In the early 1950s, Porsche’s focus was on making production cars such as the type 356. As competition grew fierce from other manufacturer’s racing endeavours, Porsche realized they would have to enter the race car business as well. In 1952, engineers started work on the first Porsche vehicle built exclusively for racing. Taking cues from the original 356 prototype and with guidance from Walter Glöckler, the team added steel-ladder framing, a production based 1500cc alcohol burning type 502 pushrod boxer engine and skinned it with aluminium bodywork by the Frankfurt coach builder – Weidenhausen, who had built the original Glöckler specials which the 550 prototypes had been inspired from. Porsche produced only two of these beautifully shaped machines: 550-01 and 550-02.
In its debut outing on May 31, 1953, 550-01 won its first ever race event, taking class victory at Nurburgring in the rain with Walter’s cousin, Helmut Glöckler behind the wheel. Car 550-01 competed as a roadster without its aero-aiding hardtop.
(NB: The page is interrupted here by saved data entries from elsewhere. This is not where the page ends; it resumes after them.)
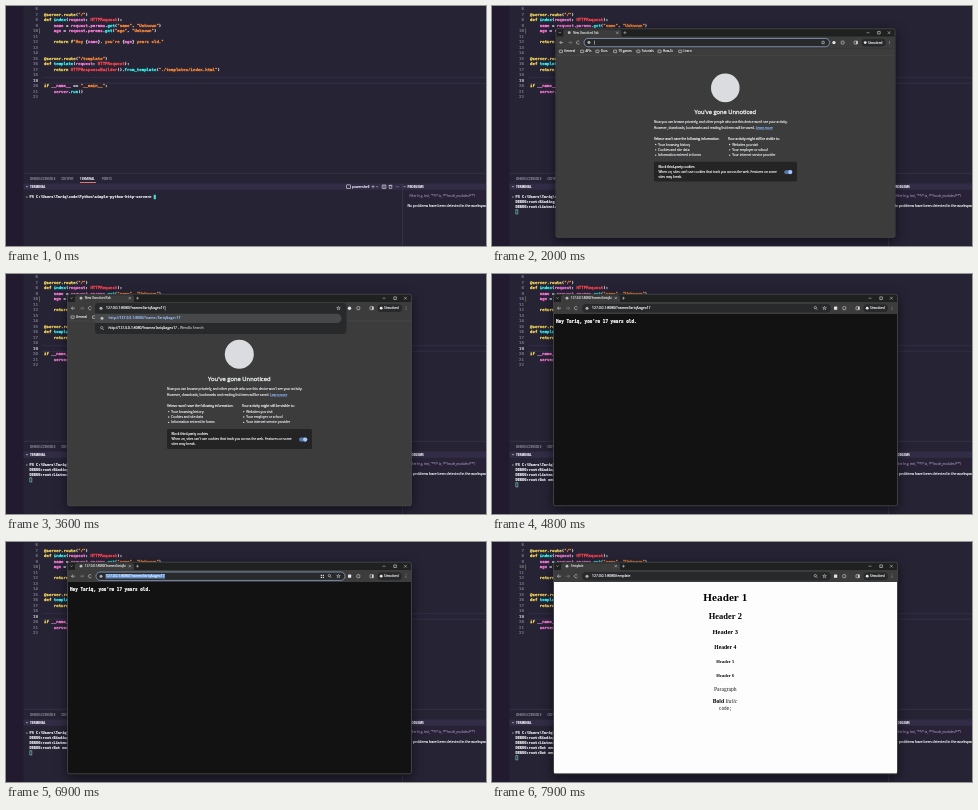
Animation, 480 px wide and 240 px high, one loop 8 s. Source, as an HTML page with a canvas:

```html
<!DOCTYPE html>
<html lang="en">
<head>
<meta charset="utf-8">
<title>HTTP server demo</title>
<style>
html, body { margin: 0; height: 100%; overflow: hidden; background: #262335; }
canvas { display: block; }
</style>
</head>
<body>
<canvas id="stage" width="480" height="240"></canvas>
<script>
const ctx = document.getElementById('stage').getContext('2d');
const LOOP = 8000, STEP = 100;
const MONO = '"DejaVu Sans Mono", monospace';
const SANS = '"Open Sans", sans-serif';
const SERIF = '"Liberation Serif", serif';
const CODE = 4.06, TERM = 3.62, PAGE = 4.32, UI = 3.4, NOTE = 3.18;
const HUES = { w: '#e4e0ea', y: '#fede5d', c: '#36f9f6', r: '#fe4450', o: '#ff8b39', p: '#ff7edb' };

const QUERY_URL = '127.0.0.1:8080/?name=Tariq&age=17';
const PAGE_URL = '127.0.0.1:8080/template';
const PROMPT = 'PS C:\\Users\\Tariq\\code\\Python\\simple-python-http-server> ';
const COMMAND = 'python .\\src\\main.py';

// Moments of the story, in ms
const AT = { type: 100, run: 800, open: 1900, url: 2600, load: 3800, select: 6500, retype: 7000, reload: 7700 };

// Each run of code starts with the letter of its colour
const SOURCE = {
  7: 'y@server.route|w(|o"/"|w)',
  8: 'ydef |cindex|w(|prequest|w: |rHTTPRequest|w):',
  9: 'p    name |w= |prequest|w.|pparams|w.|cget|w(|o"name"|w, |o"Unknown"|w)',
  10: 'p    age |w= |prequest|w.|pparams|w.|cget|w(|o"age"|w, |o"Unknown"|w)',
  12: 'y    return |yf|o"Hey |w{|pname|w}|o, you\'re |w{|page|w}|o years old."',
  15: 'y@server.route|w(|o"/template"|w)',
  16: 'ydef |ctemplate|w(|prequest|w: |rHTTPRequest|w):',
  17: 'y    return |rHTTPResponseBuilder|w().|cfrom_template|w(|o"./templates/index.html"|w)',
  20: 'yif |p__name__ |w== |o"__main__"|w:',
  21: 'p    server|w.|crun|w()'
};

// Text centred vertically on y; laid out large, then scaled for exact advances.
// A thin outline (heft, in em) keeps tiny letters legible.
function text(str, x, y, size, color, { font = SANS, style = '', align = 'left', heft = 0.05 } = {}) {
  ctx.save();
  ctx.translate(x, y + size * 0.34);
  ctx.scale(0.1, 0.1);
  ctx.font = `${style} ${size * 10}px ${font}`;
  ctx.textAlign = align;
  ctx.fillStyle = ctx.strokeStyle = color;
  ctx.lineJoin = 'round';
  ctx.fillText(str, 0, 0);
  if (heft) {
    ctx.lineWidth = size * 10 * heft;
    ctx.strokeText(str, 0, 0);
  }
  const width = ctx.measureText(str).width / 10;
  ctx.restore();
  return x + width;
}

function box(x, y, w, h, fill, r = 0, stroke) {
  ctx.beginPath();
  ctx.roundRect(x, y, w, h, r);
  if (fill) { ctx.fillStyle = fill; ctx.fill(); }
  if (stroke) { ctx.strokeStyle = stroke; ctx.lineWidth = 0.6; ctx.stroke(); }
}

function dot(x, y, r, color) {
  box(x - r, y - r, 2 * r, 2 * r, color, r);
}

function path(color, width, ...lines) {
  ctx.beginPath();
  for (const [x, y, ...rest] of lines) {
    ctx.moveTo(x, y);
    for (let i = 0; i < rest.length; i += 2) ctx.lineTo(rest[i], rest[i + 1]);
  }
  ctx.strokeStyle = color;
  ctx.lineWidth = width;
  ctx.stroke();
}

const typed = (str, t, from, to) =>
  str.slice(0, Math.max(0, Math.ceil(str.length * Math.min(1, (t - from) / (to - from)))));

function editor() {
  box(0, 0, 480, 240, '#262335');
  box(0, 0, 17.5, 240, '#221b30');
  path('#3b3452', 0.6, [36, 71.7, 480, 71.7], [36, 77.2, 480, 77.2]);
  box(33, 22.3, 0.6, 5.4, '#8b7c58');
  for (let n = 6; n <= 22; n++) {
    const y = 8.5 + (n - 7) * 5.5;
    text(n, 32, y, CODE, n === 19 ? '#c8c4d0' : '#77738a', { font: MONO, align: 'right' });
    let x = 38;
    for (const run of (SOURCE[n] || '').split('|'))
      x = text(run.slice(1), x, y, CODE, HUES[run[0]], { font: MONO, heft: 0.08 });
  }
}

function panel() {
  const dim = '#928ea0', lit = '#f0eef5';
  path('#3d384e', 0.7, [17.5, 167.3, 480, 167.3]);
  text('DEBUG CONSOLE', 24, 172.5, 3.1, dim);
  text('OUTPUT', 55.5, 172.5, 3.1, dim);
  text('TERMINAL', 74, 172.5, 3.1, lit);
  text('PORTS', 96, 172.5, 3.1, dim);
  box(74, 176, 16, 0.9, '#f97e72');
  box(17.5, 177.5, 462.5, 6.3, '#322c46');
  path(lit, 0.5, [20, 180, 21, 181.2, 22, 180], [397.5, 180, 398.5, 181.2, 399.5, 180]);
  text('TERMINAL', 24, 180.7, 3, lit, { style: 'bold' });
  text('PROBLEMS', 401.5, 180.7, 3, lit, { style: 'bold' });
  box(340.5, 178.8, 4, 3.7, null, 0.5, lit);
  text('powershell', 346, 180.7, 3.4, lit);
  path(lit, 0.5, [365.5, 180.7, 368.5, 180.7], [367, 179.2, 367, 182.2],
    [370, 180.2, 371, 181.2, 372, 180.2], [378, 179, 378, 182.4], [382.6, 179.4, 386.4, 179.4]);
  box(376.2, 179, 3.6, 3.4, null, 0, lit);
  box(383.2, 179.4, 2.6, 3, null, 0.3, lit);
  for (const x of [390, 391.4, 392.8]) dot(x, 180.8, 0.35, lit);
  path('#3d384e', 0.7, [396.5, 177.5, 396.5, 240]);
  box(400.5, 186.8, 90, 6.8, '#2a2139', 0.5);
  text('Filter (e.g. text, "**/*.ts, !**/node_modules/**")', 403.5, 190.2, 3, '#85809a');
  text('No problems have been detected in the workspace.', 401.5, 199.7, 3.42, lit);
}

function terminal(t) {
  const opts = { font: MONO, style: 'bold' };
  const rowY = n => 191 + n * 4.95;
  const running = t >= AT.run;
  dot(20.8, 191, 0.9, '#6e6a7c');
  let x = text(PROMPT, 23.5, rowY(0), TERM, '#f0eef4', opts);
  x = text(typed(COMMAND, t, AT.type, AT.run - 100), x, rowY(0), TERM, '#f3e78c', opts);
  if (!running) {
    box(x, rowY(0) - 2.2, 2.2, 4.4, '#4fd8d0');
    return;
  }
  const log = ['Binding TCP server at 127.0.0.1 port 8080', 'Listening for incomming requests'];
  if (t >= AT.load) log.push('Got new request');
  if (t >= AT.reload) log.push('Got new request');
  log.forEach((line, i) => text('DEBUG:root:' + line, 23.5, rowY(i + 1), TERM, '#f0eef4', opts));
  box(23.8, rowY(log.length + 1) - 2.1, 2, 4.2, null, 0, '#8fded9');
}

function privateTab() {
  const soft = '#dfe1e4', lit = '#f1f3f4';
  box(62, 40, 343, 191.5, '#3c3c3c');
  const folders = { General: 70, APIs: 91.5, Docs: 107, 'TV games': 125, Tutorials: 148.5, 'How-To': 170, Learn: 191 };
  for (const [name, x] of Object.entries(folders)) {
    box(x - 5, 41.9, 3.2, 2.5, null, 0.4, soft);
    text(name, x, 43.2, 3, soft);
  }
  path('#505050', 0.5, [62, 47, 405, 47]);
  dot(233.3, 80.2, 14.5, '#dadce0');
  text("You've gone Unnoticed", 233.3, 104.6, 5.85, lit, { align: 'center' });
  text("Now you can browse privately, and other people who use this device won't see your activity.", 161, 114.8, NOTE, soft);
  const x = text('However, downloads, bookmarks and reading list items will be saved. ', 161, 120.6, NOTE, soft);
  const end = text('Learn more', x, 120.6, NOTE, '#8ab4f8');
  path('#8ab4f8', 0.35, [x, 122.3, end, 122.3]);
  const lists = [
    [161, "Velmor won't save the following information:",
      'Your browsing history', 'Cookies and site data', 'Information entered in forms'],
    [236, 'Your activity might still be visible to:',
      'Websites you visit', 'Your employer or school', 'Your internet service provider']
  ];
  for (const [left, title, ...items] of lists) {
    text(title, left, 131.6, NOTE, lit);
    items.forEach((item, i) => {
      const y = 137.6 + i * 5.4;
      dot(left + 1.7, y, 0.7, soft);
      text(item, left + 4.3, y, NOTE, soft);
    });
  }
  box(161, 155, 145, 20, '#242424', 1.6);
  text('Block third-party cookies', 165.5, 160.4, NOTE, lit);
  text("When on, sites can't use cookies that track you across the web. Features on some", 165.5, 165.4, NOTE, soft);
  text('sites may break.', 165.5, 170.3, NOTE, soft);
  box(293, 163.6, 8.2, 4, '#5577ac', 2);
  dot(299.2, 165.6, 2.1, '#a8c7fa');
}

function greetingPage() {
  box(62, 40, 343, 191.5, '#121212');
  text("Hey Tariq, you're 17 years old.", 64, 48, PAGE, '#fff', { font: MONO, style: 'bold' });
}

function templatePage() {
  const serif = { font: SERIF, heft: 0 };
  const centred = { ...serif, align: 'center' };
  box(62, 40, 343, 191.5, '#fdfdfd');
  const sizes = [11.2, 8.5, 6.55, 5.6, 4.65, 4.65], ys = [55, 74, 90.2, 105, 119.2, 133];
  sizes.forEach((size, i) =>
    text('Header ' + (i + 1), 233.3, ys[i], size, '#000', { ...centred, style: 'bold' }));
  text('Paragraph', 233.3, 147, 5.6, '#222', centred);
  const x = text('Bold ', 220.8, 159.3, 5.6, '#000', { ...serif, style: 'bold' });
  text('Italic', x, 159.3, 5.6, '#222', { ...serif, style: 'italic' });
  text('code;', 233.3, 166.6, PAGE, '#222', { ...centred, font: MONO });
}

function toolbar(title, blank) {
  const ink = '#d5d7da';
  box(62, 20.5, 343, 12, '#1f2020', 2);
  box(62, 28, 343, 12, '#3c3c3c');
  box(69, 21.3, 59, 8, '#3c3c3c', [2, 2, 0, 0]);
  path(ink, 0.5, [64.2, 23.4, 65.4, 24.6, 66.6, 23.4]);
  dot(75, 24.2, 1.4, '#b9bcc0');
  ctx.save();
  ctx.beginPath();
  ctx.rect(78, 20, 41.5, 9);
  ctx.clip();
  text(title, 79, 24.2, 2.85, ink);
  ctx.restore();
  path(ink, 0.5, [122.7, 23.1, 124.9, 25.3], [124.9, 23.1, 122.7, 25.3],
    [130, 24.2, 133, 24.2], [131.5, 22.7, 131.5, 25.7],
    [376.5, 24.2, 379.5, 24.2], [398, 22.8, 400.8, 25.6], [400.8, 22.8, 398, 25.6]);
  box(387.8, 22.9, 2.6, 2.6, null, 0, ink);
  path(ink, 0.6, [69, 34.2, 65.5, 34.2], [67, 32.6, 65.4, 34.2, 67, 35.8]);
  path('#85878a', 0.6, [74, 34.2, 77.5, 34.2], [76, 32.6, 77.6, 34.2, 76, 35.8]);
  ctx.beginPath();
  ctx.arc(84, 34.2, 1.6, 0.5, 5.6);
  ctx.strokeStyle = ink;
  ctx.stroke();
  if (!blank) box(342, 32.6, 3.2, 3.2, '#e4e5e7', 0.6);
  else dot(343.5, 34.2, 1.7, '#e4e5e7');
  box(350.8, 32.7, 3, 3, null, 0.8, ink);
  box(364, 32.7, 3.4, 3, null, 0.3, ink);
  box(366, 32.7, 1.4, 3, ink);
  box(371.5, 30.3, 24.5, 7.8, '#28292a', 3.9);
  dot(375.2, 34.2, 1.4, '#e8eaed');
  text('Unnoticed', 378.2, 34.2, 3, '#f0f1f2');
  for (const y of [32.8, 34.2, 35.6]) dot(400, y, 0.4, ink);
}

function star(x, y) {
  ctx.beginPath();
  for (let i = 0; i < 10; i++) {
    const a = i * Math.PI / 5 - Math.PI / 2, r = i % 2 ? 0.8 : 1.9;
    ctx.lineTo(x + r * Math.cos(a), y + r * Math.sin(a));
  }
  ctx.closePath();
  ctx.strokeStyle = '#d5d7da';
  ctx.lineWidth = 0.5;
  ctx.stroke();
}

function addressBar(url, { focused, selected, open, loaded }) {
  const ink = '#e8eaed';
  if (open) {
    box(89, 29, 251.5, 31, '#28292a', 3.5);
    box(89, 39.8, 246.5, 9.2, '#46484a', [0, 4.6, 4.6, 0]);
    dot(96, 44.3, 1.5, '#b9bcc0');
    text('http://' + url, 102.5, 44.3, UI, '#9cc2ff', { style: 'bold', heft: 0 });
    const x = text('http://' + url, 102.5, 54.2, UI, ink);
    text(' - Wendlo Search', x, 54.2, UI, '#a9abae');
    box(94.5, 52.5, 2.4, 2.4, null, 1.2, '#c4c7c5');
    path('#c4c7c5', 0.6, [96.6, 54.6, 98, 56]);
  } else {
    box(90, 30, 249, 8.4, '#28292a', 4.2, focused && '#a8c7fa');
  }
  dot(95, 34.2, 1.5, '#aeb1b4');
  if (selected) box(99.5, 31.9, 59.5, 4.7, '#5f8fd0');
  const end = text(url, 100, 34.2, UI, ink);
  if (focused && !selected) box(end + 0.3, 32, 0.5, 4.4, ink);
  if (loaded) {
    box(322.2, 32.5, 2.3, 2.3, null, 1.15, '#d5d7da');
    path('#d5d7da', 0.6, [324.2, 34.6, 325.4, 35.8]);
    if (selected)
      for (const [dx, dy] of [[0, 0], [2, 0], [0, 2], [2, 2]]) box(314.7 + dx, 32.8 + dy, 1.3, 1.3, '#d5d7da');
  }
  star(332.5, 34.2);
}

function browser(t) {
  const p = Math.min(1, (t - AT.open + 100) / 300);
  const scale = 1 - 0.126 * (1 - p) ** 2;
  const blank = t < AT.load, done = t >= AT.reload;
  const retyping = t >= AT.retype && !done;
  let url = QUERY_URL;
  if (blank) url = typed(QUERY_URL, t, AT.url, AT.load - 300);
  if (retyping) url = typed(PAGE_URL, t, AT.retype - 100, AT.reload - 200);
  if (done) url = PAGE_URL;

  ctx.save();
  ctx.globalAlpha = t < AT.open + STEP ? 0.6 : 1;
  ctx.translate(233, 203);
  ctx.scale(scale, scale);
  ctx.translate(-233, -203);
  ctx.shadowColor = '#0009';
  ctx.shadowBlur = 12;
  ctx.shadowOffsetY = 3;
  box(61.5, 20, 344, 212, '#1f2020', 2);
  ctx.shadowColor = 'transparent';
  if (blank) privateTab();
  else if (done) templatePage();
  else greetingPage();
  toolbar(blank ? 'New Unnoticed Tab' : done ? 'Template' : QUERY_URL, blank);
  addressBar(url, {
    focused: blank || (t >= AT.select && !done),
    selected: t >= AT.select && t < AT.retype,
    open: (blank && url) || retyping,
    loaded: !blank
  });
  box(61.5, 20.2, 344, 211.6, null, 2, '#5a5a5a');
  ctx.restore();
}

function draw(now) {
  const t = Math.floor(now % LOOP / STEP) * STEP;
  editor();
  panel();
  terminal(t);
  if (t >= AT.open) browser(t);
}

const start = performance.now();
function tick() {
  draw(performance.now() - start);
  requestAnimationFrame(tick);
}
tick();
</script>
</body>
</html>
```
Shortly after, 550-01 and 02 were sold to a group led by Czech-born Guatemalan garage owner, Jaroslav Juhan. Later that year, 550-01 and 550-02 won the 1000 kilometre race in Buenos Aires, and both cars competed in the gruelling, five day, 3,000 kilometre Carrera Panamericana. Car 550-02 took out the class win, after sister car 550-01 retired with the fastest time in four of the event’s eight stages. After its Carrera Panamericana debut, 550-01 raced in Mexico until 1957, appearing in over 30 events.